December 10, 2015

 

Purdue's plant phenotyping facility gets funding from US corn, soy bodies

 

 

Two groups in the US, representing Indiana's corn and soybean farmers, are making a US$4 million investment in automated plant phenotyping research and education to expand Purdue University's innovative work in plant sciences, according to a news report by the university.

 

The Indiana Soybean Alliance will provide US$1 million in soybean checkoff funds to buy equipment for the new phenotyping facility at the Purdue Agronomy Center for Research and Education, while the Indiana Corn Marketing Council will deliver the same amount in corn checkoff funds to support the facility's construction.

 

An additional US$1 million from each organisation will be placed into two endowments to fund perpetuity corn and soybean research related to plant phenotyping and technology innovation.

 

The support for plant phenotyping - identifying and measuring plant characteristics - was announced on December 7 at a celebration event at ACRE. The facility, currently under construction, is scheduled to open next spring.

 

The plant sciences initiative is a component of Purdue Moves, a series of university initiatives announced by President Mitch Daniels in 2013 to broaden Purdue's global impact and enhance educational opportunities for its students.

 

"The commitment that Indiana's corn and soybean farmers have shown through these two organisations supports a facility that is a fundamental part of the university's long-term strategy to advance research and education in plant sciences," Daniels said. "It will help today's and tomorrow's scientists at Purdue to discover more ways in helping the world to meet an increasing demand for food as the population grows rapidly."

 

The objective of the two organisations' checkoff investments is to improve corn and soybean yields using key data and advanced technology to enhance sustainable production practices while keeping Indiana farmers competitive in the global market.
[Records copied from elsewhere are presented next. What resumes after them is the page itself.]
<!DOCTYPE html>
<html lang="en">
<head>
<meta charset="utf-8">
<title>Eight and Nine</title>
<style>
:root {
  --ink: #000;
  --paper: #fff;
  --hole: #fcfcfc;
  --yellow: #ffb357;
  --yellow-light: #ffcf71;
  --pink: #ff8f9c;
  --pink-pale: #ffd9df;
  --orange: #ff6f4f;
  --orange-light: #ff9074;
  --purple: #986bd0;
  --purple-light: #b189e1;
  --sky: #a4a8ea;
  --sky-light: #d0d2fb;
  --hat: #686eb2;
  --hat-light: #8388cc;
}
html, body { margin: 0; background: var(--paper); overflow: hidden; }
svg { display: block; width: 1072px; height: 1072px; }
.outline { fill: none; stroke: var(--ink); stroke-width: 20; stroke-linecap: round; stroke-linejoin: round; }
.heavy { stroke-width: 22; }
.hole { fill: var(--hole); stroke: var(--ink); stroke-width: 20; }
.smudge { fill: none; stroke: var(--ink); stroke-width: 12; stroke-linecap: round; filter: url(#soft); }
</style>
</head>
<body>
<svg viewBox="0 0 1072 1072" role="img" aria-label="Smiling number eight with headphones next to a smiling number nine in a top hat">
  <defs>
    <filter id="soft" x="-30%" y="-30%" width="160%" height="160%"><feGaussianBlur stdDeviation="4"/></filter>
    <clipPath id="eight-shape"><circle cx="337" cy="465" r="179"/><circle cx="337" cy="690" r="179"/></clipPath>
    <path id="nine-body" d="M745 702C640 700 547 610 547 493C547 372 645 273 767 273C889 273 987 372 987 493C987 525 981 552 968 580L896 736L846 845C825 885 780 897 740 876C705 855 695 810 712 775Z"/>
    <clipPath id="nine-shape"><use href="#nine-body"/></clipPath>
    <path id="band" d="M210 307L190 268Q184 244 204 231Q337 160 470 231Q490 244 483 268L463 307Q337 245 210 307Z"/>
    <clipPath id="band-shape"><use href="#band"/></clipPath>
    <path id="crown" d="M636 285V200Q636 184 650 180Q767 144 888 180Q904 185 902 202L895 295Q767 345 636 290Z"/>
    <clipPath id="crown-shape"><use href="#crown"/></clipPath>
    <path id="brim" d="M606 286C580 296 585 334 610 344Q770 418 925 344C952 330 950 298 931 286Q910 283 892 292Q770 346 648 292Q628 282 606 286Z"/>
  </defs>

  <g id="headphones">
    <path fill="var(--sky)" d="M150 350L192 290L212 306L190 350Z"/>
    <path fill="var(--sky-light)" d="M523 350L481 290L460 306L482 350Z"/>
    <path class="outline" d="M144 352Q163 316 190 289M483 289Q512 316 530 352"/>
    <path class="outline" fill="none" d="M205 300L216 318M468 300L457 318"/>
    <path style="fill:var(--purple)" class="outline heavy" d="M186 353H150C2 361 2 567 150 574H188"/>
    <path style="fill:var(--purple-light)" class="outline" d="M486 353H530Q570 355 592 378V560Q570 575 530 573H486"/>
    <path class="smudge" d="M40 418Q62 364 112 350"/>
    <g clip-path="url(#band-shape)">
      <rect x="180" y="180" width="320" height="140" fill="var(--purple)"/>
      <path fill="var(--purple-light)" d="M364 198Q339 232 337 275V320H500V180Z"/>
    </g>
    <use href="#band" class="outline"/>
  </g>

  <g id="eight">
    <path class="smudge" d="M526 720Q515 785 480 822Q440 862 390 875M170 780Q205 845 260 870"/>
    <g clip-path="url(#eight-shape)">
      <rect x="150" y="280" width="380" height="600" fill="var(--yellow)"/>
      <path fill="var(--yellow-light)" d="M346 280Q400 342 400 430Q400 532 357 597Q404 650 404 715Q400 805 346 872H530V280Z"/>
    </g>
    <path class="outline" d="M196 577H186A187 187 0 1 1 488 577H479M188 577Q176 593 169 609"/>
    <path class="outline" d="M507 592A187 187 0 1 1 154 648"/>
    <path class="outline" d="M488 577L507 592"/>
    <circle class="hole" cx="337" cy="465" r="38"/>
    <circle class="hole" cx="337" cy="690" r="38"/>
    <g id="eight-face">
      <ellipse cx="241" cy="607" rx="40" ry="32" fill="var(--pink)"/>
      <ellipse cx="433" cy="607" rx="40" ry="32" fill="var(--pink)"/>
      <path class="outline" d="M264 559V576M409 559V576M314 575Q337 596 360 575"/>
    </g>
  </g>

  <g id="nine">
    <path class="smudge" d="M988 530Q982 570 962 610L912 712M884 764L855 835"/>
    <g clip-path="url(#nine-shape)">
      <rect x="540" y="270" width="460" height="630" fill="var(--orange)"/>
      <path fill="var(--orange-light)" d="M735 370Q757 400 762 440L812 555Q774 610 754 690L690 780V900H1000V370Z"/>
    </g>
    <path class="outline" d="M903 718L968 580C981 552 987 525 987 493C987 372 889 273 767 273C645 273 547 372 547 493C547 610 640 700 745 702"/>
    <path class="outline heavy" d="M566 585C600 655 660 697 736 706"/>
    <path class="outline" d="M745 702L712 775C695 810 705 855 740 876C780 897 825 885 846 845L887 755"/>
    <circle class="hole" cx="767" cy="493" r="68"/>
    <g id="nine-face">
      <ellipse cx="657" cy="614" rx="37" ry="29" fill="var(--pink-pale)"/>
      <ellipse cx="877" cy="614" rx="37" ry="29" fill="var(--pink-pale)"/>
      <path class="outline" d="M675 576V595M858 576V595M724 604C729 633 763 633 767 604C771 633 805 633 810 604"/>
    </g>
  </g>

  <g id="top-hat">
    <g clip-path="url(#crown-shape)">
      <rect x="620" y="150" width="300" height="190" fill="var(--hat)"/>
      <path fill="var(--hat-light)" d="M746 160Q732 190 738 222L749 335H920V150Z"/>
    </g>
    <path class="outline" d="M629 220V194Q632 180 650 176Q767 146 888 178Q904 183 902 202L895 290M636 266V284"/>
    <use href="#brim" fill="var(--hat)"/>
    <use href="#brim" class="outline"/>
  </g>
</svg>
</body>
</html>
Farmers will benefit from path-breaking research at the phenotyping facility.

 

The facility, one of its kind at a US university, will serve as a catalyst and hub congregating multidisciplinary teams of faculty and students to develop innovative technologies in agriculture.

 

Phenomics data on crops grown at the agronomy center will be gathered from high-tech equipment above, on and under the ground and transferred by fiber-optic cable to the university's high-performance computing facilities for analysis.

 

Researchers will assess the physical characteristics of plants so farmers can adopt crop production practices to enhance sustainability as well as improving crop productivity and nutritional attributes.

 

David Lowe, the president of Indiana Soybean Alliance and a farmer from Dunkirk, said the investment reflects the group's successful involvement with Purdue over more than 20 years of the soybean checkoff.

 

"This project is an opportunity to continue that partnership and for our farmers to be on the forefront of research that can help develop technology that will move agriculture forward," he said.

 

Dennis Maple, the president of Indiana Corn Marketing Council and a farmer from Greentown, said the project rouses excitement not only due to the long-term benefits that the research will bring to the group's operations and industry but also because of the number of students reached through the facility.

 

"We need the best scientists working on corn and soybean issues today and into the future, and our investment at Purdue will ensure that this happens," he said.

 

Karen Plaut, the senior associate dean for research and faculty affairs in the College of Agriculture, said the investments of the two groups "will help Purdue apply state-of-the-art technology and data analysis to enhance decision-making abilities and increase profitability for farmers."

 

"We're excited about what this partnership will bring to the agriculture industry," she said.